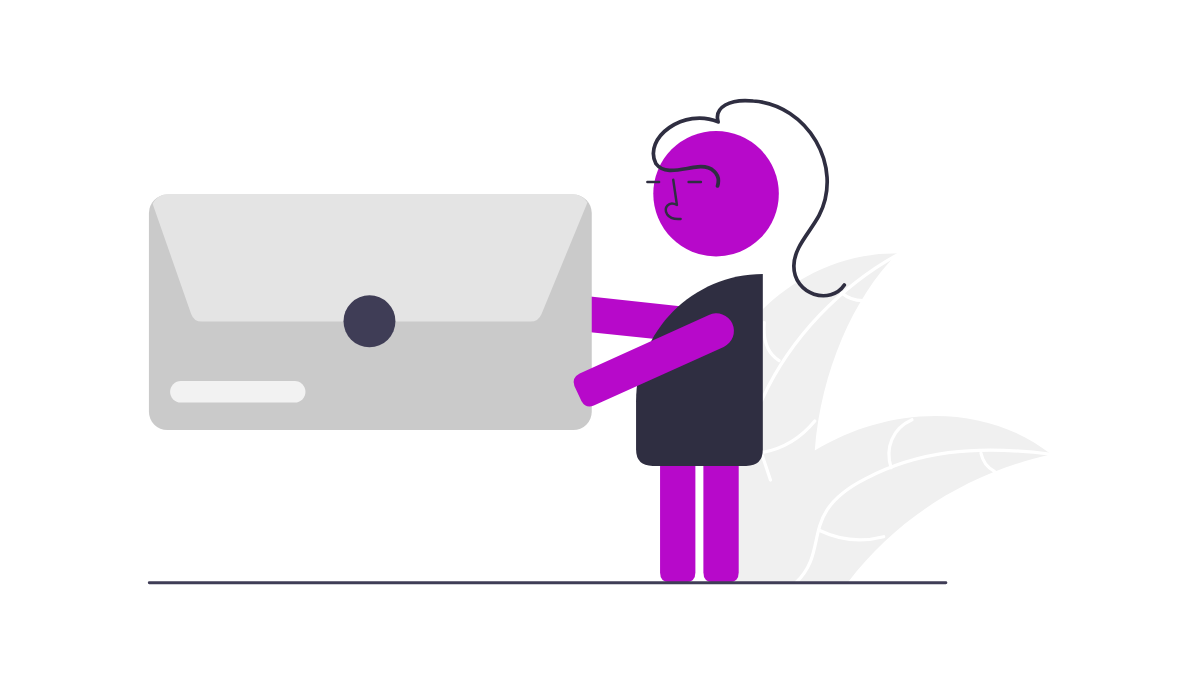
<!DOCTYPE html>
<html lang="en">
<head>
<meta charset="utf-8">
<title>Person holding a large envelope</title>
<style>
:root {
  --paper: #ffffff;
  --accent: #b709ca;
  --ink: #2f2e41;
  --seal: #3f3d56;
  --envelope: #cacaca;
  --flap: #e4e4e4;
  --label: #f2f2f2;
  --leaf: #f0f0f0;
}
html, body { margin: 0; width: 1200px; height: 682px; overflow: hidden; background: var(--paper); }
svg { display: block; }
.leaf { fill: var(--leaf); }
.veins { fill: none; stroke: var(--paper); stroke-width: 2.6; stroke-linecap: round; }
.skin { fill: var(--accent); }
.shirt { fill: var(--ink); }
.hair, .face { fill: none; stroke: var(--ink); stroke-linecap: round; stroke-linejoin: round; }
.hair { stroke-width: 3; }
.face { stroke-width: 2; }
.ground { stroke: var(--seal); stroke-width: 2.4; stroke-linecap: round; }
.envelope-body { fill: var(--envelope); }
.envelope-flap { fill: var(--flap); }
.envelope-seal { fill: var(--seal); }
.envelope-label { fill: var(--label); }
</style>
</head>
<body>
<svg width="1200" height="682" viewBox="0 0 975 554" role="img" aria-label="A person with a ponytail holding a large envelope beside leaves">
  <g id="plant">
    <path class="leaf" d="M598 473V300L619 252C645 226 684 205 729 206C694 241 667 301 662 366C721 330 799 326 854 369C789 384 731 418 689 473Z"/>
    <g class="veins">
      <path d="M729 207C684 232 642 274 619 325"/>
      <path d="M684 238Q692 245 704 244"/>
      <path d="M621 262Q619 284 633 293"/>
      <path d="M617 368Q644 364 662 342"/>
      <path d="M619 369L626 390"/>
      <path d="M854 369C791 361 745 367 703 389C648 417 675 446 647 473"/>
      <path d="M741 341C725 348 719 364 724 380"/>
      <path d="M797 368Q799 378 808 383"/>
      <path d="M666 431Q691 443 718 436"/>
    </g>
  </g>

  <g id="legs" class="skin">
    <path d="M536.3 370H565V465Q565 473 557 473H544.3Q536.3 473 536.3 465Z"/>
    <path d="M571.5 370H600.2V465Q600.2 473 592.2 473H579.5Q571.5 473 571.5 465Z"/>
  </g>
  <path class="ground" d="M121.300 473.400H768.500"/>

  <path id="far-arm" class="skin" d="M474 240.300L562 249.800L558 278L474 269.300Z"/>

  <g id="envelope">
    <rect class="envelope-body" x="121" y="158" width="359.800" height="191.400" rx="15"/>
    <path class="envelope-flap" d="M136 158H466Q473 158 477.300 164.500L440 255Q437.500 261.200 431 261.200H164Q157.500 261.200 155.300 255L124 165.500Q128 158 136 158Z"/>
    <circle class="envelope-seal" cx="300.200" cy="261" r="21.100"/>
    <rect class="envelope-label" x="138.200" y="309.600" width="110" height="17.400" rx="8.700"/>
  </g>

  <path id="torso" class="shirt" d="M619.800 222.600V365Q619.800 378.500 606.300 378.500H530.300Q516.800 378.500 516.800 365V326C516.800 269 563 222.600 619.800 222.600Z"/>
  <path id="near-arm" class="skin" d="M471 303.500L576 255.800A14.300 14.300 0 0 1 588 281.800L482.500 329.500Q476 332 472.500 326L466.700 313.500Q464.300 307 471 303.500Z"/>

  <g id="head">
    <circle class="skin" cx="581.800" cy="157.300" r="51"/>
    <path class="hair" d="M583 151C586 141 578 134.500 567 135.500C554 137 540 142.500 533 133C522 112 556 87 583.500 99C580 87 593 80 612 82C656 85 686 135 665.500 175C658 189 645 201 645 216C645 240 675 248 686 231.500"/>
    <g class="face">
      <path d="M526 147.800H535.500"/>
      <path d="M559.500 147.800H569.500"/>
      <path d="M547 146L550 166.500C543 163 539 169 542 174Q545 178.500 553 177.800"/>
    </g>
  </g>
</svg>
</body>
</html>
+++
▸ Required action: Tell how many lines in the listing include the string "body", and write nothing but that number.

▸ Response: 5